[Excerpts from a dataset]
==========

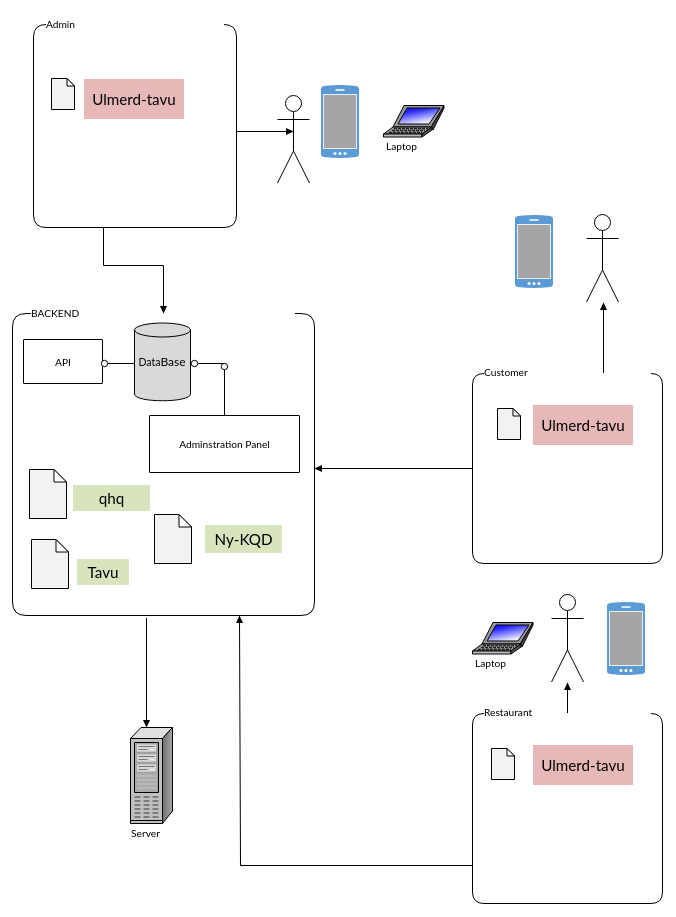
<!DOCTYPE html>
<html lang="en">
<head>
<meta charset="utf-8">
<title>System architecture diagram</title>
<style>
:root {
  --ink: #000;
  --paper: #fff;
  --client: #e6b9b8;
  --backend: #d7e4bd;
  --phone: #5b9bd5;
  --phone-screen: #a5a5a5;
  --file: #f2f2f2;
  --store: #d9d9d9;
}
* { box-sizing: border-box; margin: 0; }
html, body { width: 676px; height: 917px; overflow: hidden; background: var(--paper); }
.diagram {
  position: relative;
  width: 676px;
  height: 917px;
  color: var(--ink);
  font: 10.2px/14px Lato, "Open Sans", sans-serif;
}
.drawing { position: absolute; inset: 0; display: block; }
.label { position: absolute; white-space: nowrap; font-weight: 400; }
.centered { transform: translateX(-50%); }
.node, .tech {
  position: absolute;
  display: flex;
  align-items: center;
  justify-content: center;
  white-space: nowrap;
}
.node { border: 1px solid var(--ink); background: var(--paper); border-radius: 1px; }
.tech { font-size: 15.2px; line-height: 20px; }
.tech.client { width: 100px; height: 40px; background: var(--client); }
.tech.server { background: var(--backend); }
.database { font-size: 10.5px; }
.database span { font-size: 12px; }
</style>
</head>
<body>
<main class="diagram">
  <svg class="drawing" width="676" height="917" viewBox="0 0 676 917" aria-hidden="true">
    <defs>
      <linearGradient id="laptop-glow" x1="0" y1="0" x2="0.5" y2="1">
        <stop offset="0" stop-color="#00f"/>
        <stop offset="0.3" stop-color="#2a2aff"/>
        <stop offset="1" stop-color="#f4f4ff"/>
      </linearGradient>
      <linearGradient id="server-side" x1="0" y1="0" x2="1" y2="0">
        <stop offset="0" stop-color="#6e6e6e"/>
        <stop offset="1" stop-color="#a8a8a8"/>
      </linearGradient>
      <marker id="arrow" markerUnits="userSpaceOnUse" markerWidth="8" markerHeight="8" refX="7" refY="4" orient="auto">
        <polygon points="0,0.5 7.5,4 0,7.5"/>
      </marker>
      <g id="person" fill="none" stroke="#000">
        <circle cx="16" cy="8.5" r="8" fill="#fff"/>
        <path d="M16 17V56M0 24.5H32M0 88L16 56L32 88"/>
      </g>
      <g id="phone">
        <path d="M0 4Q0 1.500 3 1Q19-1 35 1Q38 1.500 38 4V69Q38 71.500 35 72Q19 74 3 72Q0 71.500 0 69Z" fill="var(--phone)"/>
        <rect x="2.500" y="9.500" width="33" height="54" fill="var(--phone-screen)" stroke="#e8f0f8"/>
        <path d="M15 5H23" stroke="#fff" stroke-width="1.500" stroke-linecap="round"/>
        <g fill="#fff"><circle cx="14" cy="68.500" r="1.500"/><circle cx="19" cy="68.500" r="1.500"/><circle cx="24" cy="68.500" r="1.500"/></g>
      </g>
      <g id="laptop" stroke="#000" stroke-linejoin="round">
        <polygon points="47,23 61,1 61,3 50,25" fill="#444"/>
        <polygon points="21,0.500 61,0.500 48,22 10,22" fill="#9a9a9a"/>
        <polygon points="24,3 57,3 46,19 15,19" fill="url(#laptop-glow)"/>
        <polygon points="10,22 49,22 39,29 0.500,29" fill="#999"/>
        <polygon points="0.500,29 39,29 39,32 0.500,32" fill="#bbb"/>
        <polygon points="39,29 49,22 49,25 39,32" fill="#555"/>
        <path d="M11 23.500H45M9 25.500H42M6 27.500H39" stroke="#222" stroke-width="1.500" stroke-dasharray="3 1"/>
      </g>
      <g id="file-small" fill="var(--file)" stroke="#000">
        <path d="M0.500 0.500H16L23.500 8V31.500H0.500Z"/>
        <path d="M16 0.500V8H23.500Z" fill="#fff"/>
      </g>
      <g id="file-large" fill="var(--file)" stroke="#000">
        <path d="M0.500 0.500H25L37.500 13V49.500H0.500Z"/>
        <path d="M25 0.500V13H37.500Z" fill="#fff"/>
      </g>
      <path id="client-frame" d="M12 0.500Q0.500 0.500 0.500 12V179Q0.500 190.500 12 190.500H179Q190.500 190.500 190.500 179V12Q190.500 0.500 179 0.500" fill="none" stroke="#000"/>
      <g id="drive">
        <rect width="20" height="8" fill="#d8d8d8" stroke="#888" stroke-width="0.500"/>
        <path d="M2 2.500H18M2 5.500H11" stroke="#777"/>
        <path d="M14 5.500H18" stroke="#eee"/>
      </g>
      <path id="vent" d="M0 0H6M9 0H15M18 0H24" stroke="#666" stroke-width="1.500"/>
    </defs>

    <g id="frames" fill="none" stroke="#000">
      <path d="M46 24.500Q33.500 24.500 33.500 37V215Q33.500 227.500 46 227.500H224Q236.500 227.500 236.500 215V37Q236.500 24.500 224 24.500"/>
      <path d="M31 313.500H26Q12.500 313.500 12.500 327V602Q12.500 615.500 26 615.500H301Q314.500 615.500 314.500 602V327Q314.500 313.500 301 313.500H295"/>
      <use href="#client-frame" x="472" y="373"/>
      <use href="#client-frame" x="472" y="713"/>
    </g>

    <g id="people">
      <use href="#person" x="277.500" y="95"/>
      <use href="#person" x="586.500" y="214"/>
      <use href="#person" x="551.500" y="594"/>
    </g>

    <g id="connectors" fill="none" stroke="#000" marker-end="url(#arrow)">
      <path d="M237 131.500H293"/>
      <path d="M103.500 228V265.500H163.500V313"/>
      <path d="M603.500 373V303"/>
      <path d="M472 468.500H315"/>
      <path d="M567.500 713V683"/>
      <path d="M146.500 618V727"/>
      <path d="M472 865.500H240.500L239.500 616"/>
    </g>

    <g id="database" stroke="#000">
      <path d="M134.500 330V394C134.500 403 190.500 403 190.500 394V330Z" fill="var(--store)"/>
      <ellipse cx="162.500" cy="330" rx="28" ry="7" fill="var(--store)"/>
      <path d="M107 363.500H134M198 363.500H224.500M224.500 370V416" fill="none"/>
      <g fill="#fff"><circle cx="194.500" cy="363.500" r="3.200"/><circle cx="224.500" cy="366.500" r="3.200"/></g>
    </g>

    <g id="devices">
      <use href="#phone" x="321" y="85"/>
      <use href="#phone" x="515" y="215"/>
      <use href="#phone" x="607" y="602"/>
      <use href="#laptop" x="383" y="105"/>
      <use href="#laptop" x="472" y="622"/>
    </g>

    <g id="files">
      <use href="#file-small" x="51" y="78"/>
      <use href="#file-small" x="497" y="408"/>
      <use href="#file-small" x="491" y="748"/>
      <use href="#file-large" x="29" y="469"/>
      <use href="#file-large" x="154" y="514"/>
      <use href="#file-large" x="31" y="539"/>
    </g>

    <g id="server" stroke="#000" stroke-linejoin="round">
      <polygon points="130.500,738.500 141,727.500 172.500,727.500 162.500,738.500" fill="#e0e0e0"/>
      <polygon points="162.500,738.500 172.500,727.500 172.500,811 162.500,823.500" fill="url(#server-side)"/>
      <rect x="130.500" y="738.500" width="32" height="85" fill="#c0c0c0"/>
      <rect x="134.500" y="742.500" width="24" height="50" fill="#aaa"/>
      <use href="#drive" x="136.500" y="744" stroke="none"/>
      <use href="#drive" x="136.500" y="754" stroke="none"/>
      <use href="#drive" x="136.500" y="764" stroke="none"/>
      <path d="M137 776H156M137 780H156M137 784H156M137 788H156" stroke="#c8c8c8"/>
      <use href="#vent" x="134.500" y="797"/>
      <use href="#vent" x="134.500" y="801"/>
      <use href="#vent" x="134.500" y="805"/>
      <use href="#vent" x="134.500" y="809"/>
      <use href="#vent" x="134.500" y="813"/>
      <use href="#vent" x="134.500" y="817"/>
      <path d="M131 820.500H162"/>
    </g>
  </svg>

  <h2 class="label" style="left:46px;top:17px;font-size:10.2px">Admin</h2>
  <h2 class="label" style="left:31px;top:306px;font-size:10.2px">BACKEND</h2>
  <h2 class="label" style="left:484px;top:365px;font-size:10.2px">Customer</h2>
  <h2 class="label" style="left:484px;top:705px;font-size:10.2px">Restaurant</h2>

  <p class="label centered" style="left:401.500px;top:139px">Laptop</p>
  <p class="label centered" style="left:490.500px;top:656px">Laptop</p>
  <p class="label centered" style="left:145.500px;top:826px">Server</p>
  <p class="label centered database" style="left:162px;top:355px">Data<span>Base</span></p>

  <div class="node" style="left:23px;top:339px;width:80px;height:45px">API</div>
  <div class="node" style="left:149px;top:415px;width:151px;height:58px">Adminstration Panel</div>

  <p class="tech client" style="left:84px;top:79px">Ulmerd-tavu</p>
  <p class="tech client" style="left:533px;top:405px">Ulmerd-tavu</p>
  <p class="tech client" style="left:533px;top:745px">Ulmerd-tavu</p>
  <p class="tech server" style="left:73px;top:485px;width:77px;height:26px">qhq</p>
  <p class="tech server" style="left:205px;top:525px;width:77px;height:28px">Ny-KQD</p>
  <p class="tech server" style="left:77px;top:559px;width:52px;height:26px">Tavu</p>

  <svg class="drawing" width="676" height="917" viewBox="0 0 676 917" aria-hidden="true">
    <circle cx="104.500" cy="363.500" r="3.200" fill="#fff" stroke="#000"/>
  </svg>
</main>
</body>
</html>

==========

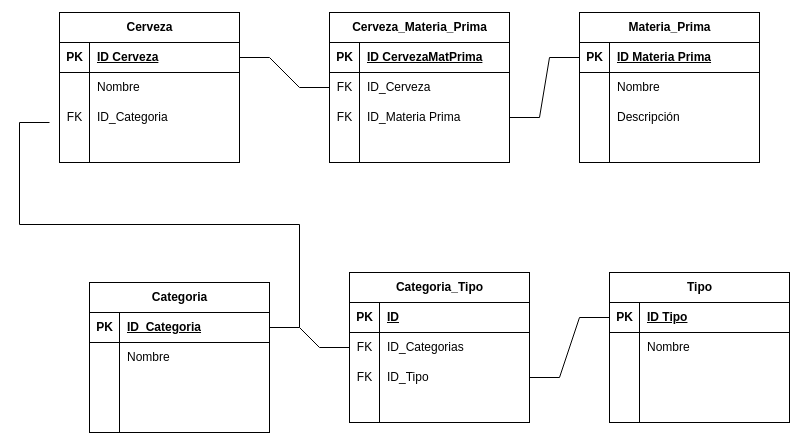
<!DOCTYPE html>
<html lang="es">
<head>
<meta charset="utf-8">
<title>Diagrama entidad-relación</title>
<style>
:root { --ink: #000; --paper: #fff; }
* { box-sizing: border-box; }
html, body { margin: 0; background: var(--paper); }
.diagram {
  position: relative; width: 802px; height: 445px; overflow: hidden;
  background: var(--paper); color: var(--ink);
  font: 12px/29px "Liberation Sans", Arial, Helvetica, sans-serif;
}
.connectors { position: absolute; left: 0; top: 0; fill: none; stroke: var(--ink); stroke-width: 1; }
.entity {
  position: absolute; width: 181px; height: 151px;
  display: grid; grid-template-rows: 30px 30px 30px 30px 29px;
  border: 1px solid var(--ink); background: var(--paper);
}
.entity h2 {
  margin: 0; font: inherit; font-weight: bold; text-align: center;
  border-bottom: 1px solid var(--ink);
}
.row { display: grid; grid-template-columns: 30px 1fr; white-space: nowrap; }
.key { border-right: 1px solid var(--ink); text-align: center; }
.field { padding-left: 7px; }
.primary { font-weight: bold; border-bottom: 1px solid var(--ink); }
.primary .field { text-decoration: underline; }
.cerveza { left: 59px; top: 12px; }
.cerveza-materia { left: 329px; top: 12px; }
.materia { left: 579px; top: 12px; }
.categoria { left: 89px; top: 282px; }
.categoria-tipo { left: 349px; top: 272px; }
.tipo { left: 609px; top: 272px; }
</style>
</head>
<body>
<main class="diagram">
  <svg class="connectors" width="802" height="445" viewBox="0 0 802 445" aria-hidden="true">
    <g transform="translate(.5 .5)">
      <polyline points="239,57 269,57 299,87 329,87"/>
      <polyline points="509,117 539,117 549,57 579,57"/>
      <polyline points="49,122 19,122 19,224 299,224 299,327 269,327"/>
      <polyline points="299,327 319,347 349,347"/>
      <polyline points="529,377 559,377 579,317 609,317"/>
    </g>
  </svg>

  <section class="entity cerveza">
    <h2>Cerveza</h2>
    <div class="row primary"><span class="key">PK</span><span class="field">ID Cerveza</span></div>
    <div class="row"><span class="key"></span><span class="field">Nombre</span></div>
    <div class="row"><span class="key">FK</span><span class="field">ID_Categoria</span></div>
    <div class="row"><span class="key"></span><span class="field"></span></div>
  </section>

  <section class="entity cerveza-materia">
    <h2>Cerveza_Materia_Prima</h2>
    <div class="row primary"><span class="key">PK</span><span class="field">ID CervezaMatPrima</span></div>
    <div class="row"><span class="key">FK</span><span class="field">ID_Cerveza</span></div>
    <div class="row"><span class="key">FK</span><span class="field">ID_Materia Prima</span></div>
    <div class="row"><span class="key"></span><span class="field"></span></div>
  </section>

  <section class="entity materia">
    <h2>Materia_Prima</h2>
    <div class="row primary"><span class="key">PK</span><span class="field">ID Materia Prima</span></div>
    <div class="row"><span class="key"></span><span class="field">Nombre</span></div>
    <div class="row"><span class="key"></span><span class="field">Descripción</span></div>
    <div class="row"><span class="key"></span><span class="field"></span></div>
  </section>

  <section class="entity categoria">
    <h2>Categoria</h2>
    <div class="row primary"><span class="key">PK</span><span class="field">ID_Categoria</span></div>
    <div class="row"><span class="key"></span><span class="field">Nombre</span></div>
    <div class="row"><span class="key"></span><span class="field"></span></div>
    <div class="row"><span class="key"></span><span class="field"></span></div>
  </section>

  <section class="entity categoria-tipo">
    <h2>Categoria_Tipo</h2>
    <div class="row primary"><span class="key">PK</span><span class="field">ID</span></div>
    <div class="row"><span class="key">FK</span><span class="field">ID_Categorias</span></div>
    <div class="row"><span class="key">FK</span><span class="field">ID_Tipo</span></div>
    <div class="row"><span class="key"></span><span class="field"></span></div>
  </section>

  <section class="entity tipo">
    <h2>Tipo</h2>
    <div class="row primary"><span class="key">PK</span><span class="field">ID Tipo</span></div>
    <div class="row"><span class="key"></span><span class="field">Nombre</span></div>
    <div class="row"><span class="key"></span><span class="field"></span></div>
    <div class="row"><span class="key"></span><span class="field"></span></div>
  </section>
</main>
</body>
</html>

==========

- _Activity_:
Your task is to copy each line of the data above that holds "offset".

- _Response to the task_:
        <stop offset="0" stop-color="#00f"/>
        <stop offset="0.3" stop-color="#2a2aff"/>
        <stop offset="1" stop-color="#f4f4ff"/>
        <stop offset="0" stop-color="#6e6e6e"/>
        <stop offset="1" stop-color="#a8a8a8"/>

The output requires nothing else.